Pull every line that includes the word "robot" from the data.

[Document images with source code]
_ _ _ _ _

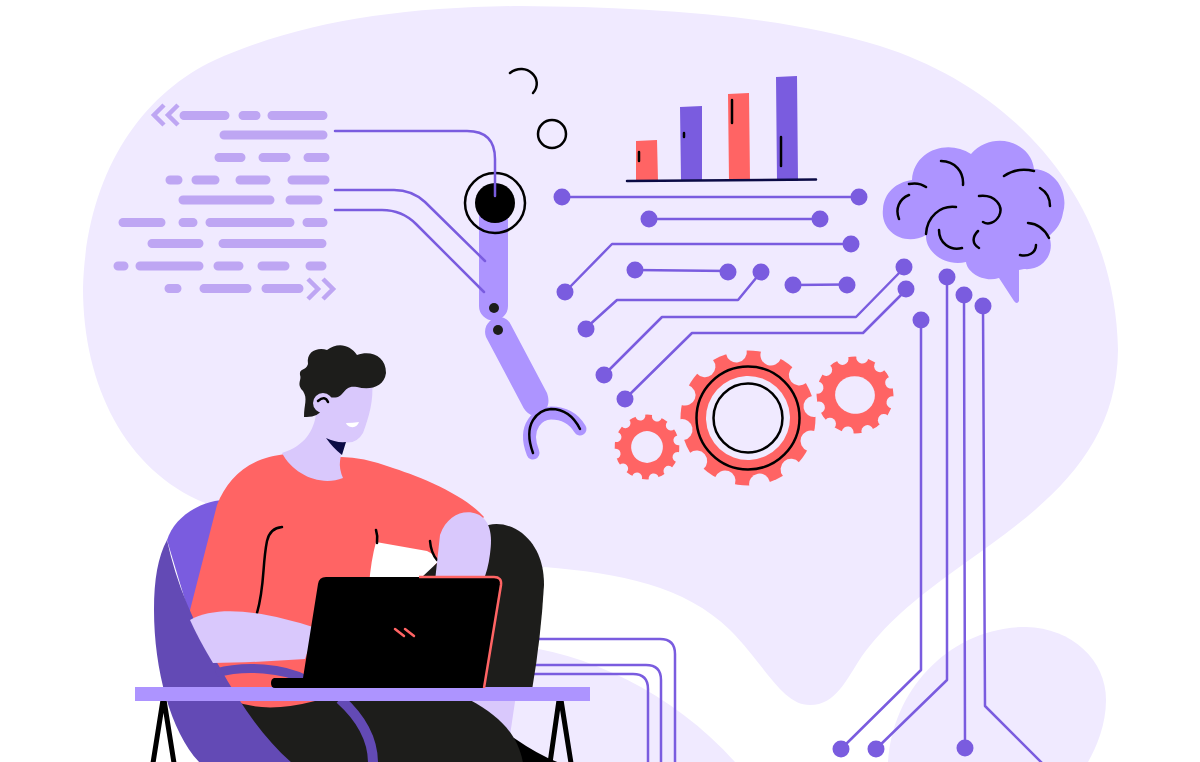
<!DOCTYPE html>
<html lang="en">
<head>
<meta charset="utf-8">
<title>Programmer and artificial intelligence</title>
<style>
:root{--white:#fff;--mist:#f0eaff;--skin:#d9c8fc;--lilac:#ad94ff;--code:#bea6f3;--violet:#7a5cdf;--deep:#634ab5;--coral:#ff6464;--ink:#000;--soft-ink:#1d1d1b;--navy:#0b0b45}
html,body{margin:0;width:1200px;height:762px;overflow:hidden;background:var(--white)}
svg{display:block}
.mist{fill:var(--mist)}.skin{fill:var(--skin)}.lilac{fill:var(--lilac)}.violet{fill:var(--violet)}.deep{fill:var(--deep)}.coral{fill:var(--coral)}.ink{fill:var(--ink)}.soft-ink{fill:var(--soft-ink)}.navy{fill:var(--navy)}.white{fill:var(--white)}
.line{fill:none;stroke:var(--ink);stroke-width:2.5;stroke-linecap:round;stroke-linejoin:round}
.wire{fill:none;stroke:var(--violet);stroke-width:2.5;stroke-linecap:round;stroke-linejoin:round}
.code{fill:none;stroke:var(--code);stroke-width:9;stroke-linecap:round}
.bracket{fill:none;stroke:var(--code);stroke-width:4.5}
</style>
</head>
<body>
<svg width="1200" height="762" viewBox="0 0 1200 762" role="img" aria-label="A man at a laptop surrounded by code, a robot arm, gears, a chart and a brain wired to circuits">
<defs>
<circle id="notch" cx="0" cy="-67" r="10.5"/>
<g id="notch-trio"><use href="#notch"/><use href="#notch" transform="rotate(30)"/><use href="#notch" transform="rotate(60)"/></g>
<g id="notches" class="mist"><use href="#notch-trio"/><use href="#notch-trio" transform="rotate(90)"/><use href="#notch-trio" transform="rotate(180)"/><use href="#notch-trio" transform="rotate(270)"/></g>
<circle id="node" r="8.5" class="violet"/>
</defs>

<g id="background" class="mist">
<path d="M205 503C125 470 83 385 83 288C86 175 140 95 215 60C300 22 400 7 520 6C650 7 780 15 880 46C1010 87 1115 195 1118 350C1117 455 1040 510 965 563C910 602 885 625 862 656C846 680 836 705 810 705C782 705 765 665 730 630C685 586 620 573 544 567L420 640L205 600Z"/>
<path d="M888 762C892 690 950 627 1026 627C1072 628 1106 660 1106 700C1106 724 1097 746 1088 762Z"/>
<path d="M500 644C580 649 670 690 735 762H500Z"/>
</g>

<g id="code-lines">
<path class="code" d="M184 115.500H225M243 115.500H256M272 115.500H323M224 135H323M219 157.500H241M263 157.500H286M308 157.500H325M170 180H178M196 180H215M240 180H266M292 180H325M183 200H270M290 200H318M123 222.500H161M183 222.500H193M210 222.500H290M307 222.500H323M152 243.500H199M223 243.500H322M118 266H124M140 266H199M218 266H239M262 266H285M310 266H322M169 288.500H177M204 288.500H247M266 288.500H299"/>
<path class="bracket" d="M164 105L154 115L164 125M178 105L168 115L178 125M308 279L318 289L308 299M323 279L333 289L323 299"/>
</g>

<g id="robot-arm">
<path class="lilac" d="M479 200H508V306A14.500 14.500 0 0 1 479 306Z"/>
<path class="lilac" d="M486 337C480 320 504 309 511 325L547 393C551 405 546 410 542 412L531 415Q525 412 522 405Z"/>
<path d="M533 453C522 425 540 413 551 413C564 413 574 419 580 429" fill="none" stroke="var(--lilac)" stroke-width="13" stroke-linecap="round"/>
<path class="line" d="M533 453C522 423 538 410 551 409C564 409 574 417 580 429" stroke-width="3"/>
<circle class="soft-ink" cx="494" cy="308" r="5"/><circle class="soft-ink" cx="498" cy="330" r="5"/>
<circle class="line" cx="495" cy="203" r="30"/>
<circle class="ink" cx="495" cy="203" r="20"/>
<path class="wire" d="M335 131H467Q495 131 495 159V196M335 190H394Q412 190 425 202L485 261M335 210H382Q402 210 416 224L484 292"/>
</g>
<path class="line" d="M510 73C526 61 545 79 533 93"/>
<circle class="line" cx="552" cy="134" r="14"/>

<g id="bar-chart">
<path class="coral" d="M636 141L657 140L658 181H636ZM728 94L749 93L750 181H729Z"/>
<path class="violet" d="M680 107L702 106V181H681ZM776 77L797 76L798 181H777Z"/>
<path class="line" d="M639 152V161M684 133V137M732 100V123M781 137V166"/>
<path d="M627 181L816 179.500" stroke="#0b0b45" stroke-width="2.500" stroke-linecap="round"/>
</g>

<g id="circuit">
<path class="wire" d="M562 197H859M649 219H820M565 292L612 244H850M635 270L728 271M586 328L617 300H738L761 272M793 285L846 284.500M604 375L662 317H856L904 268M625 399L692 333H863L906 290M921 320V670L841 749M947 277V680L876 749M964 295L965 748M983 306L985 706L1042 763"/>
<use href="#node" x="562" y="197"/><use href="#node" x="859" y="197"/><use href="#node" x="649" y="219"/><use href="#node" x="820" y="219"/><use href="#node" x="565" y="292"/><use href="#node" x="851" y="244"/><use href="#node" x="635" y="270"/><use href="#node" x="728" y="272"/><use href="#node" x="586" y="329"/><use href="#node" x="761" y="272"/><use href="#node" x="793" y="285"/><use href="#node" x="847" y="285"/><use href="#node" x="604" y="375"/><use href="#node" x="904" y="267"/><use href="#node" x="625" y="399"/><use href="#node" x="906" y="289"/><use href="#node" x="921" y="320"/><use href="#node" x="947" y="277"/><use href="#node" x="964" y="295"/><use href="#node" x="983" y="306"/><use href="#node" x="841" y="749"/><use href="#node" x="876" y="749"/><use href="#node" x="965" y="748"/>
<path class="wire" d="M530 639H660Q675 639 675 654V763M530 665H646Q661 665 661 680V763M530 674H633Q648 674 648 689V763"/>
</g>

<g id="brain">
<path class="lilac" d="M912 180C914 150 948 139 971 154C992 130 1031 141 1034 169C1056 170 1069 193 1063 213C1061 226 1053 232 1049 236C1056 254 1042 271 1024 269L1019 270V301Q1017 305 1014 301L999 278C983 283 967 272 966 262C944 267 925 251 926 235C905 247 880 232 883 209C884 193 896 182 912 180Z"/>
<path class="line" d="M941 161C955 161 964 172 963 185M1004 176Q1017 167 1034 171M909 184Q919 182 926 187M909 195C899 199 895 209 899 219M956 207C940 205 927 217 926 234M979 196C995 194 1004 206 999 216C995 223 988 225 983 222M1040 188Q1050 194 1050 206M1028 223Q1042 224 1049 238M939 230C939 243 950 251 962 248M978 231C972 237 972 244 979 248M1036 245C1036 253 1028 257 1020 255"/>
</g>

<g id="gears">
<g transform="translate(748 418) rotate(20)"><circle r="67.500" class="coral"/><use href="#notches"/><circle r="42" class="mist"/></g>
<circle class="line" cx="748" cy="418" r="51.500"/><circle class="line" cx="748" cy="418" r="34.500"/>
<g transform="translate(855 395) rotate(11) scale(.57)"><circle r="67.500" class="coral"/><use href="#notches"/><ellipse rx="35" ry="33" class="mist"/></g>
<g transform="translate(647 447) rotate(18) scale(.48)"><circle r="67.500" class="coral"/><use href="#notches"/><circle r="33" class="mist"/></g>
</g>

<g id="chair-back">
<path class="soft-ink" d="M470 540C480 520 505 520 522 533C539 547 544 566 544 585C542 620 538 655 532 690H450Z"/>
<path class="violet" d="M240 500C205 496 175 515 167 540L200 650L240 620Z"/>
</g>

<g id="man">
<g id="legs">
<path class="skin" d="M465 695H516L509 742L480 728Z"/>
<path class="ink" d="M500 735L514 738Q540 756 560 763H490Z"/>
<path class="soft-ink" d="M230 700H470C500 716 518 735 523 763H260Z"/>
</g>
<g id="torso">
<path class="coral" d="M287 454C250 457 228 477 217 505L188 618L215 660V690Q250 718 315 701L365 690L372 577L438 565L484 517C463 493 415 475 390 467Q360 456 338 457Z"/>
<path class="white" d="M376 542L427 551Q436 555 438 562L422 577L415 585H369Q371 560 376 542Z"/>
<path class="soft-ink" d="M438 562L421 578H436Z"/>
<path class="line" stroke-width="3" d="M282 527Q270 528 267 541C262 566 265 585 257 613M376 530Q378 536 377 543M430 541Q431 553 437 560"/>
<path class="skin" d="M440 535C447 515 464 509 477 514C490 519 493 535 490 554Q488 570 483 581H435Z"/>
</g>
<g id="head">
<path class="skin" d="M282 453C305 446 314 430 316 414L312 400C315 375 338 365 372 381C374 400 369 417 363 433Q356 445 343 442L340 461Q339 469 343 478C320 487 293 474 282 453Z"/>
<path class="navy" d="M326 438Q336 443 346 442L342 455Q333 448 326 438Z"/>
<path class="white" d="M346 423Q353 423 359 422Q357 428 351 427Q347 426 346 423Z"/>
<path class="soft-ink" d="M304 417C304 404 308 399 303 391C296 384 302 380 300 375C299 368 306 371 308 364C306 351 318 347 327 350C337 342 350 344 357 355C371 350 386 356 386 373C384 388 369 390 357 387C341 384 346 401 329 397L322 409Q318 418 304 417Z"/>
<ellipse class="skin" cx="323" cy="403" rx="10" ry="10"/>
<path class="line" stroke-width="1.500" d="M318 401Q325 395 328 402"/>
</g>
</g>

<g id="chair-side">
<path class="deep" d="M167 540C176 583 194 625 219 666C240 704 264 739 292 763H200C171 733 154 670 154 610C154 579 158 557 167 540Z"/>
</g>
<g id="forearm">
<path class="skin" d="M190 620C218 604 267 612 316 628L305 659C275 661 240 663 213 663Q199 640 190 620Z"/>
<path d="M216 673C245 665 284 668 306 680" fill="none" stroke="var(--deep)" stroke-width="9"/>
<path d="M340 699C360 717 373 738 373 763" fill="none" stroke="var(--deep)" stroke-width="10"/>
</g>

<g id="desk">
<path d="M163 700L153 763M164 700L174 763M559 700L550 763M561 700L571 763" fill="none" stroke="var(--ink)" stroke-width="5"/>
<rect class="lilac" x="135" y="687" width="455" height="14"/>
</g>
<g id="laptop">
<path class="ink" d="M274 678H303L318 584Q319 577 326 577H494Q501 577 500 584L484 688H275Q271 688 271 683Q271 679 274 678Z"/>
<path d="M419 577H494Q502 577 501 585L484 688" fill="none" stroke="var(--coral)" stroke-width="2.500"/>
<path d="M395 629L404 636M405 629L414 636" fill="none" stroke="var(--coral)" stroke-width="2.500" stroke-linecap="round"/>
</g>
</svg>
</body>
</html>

_ _ _ _ _

WRITTEN ANSWER:
<svg width="1200" height="762" viewBox="0 0 1200 762" role="img" aria-label="A man at a laptop surrounded by code, a robot arm, gears, a chart and a brain wired to circuits">
<g id="robot-arm">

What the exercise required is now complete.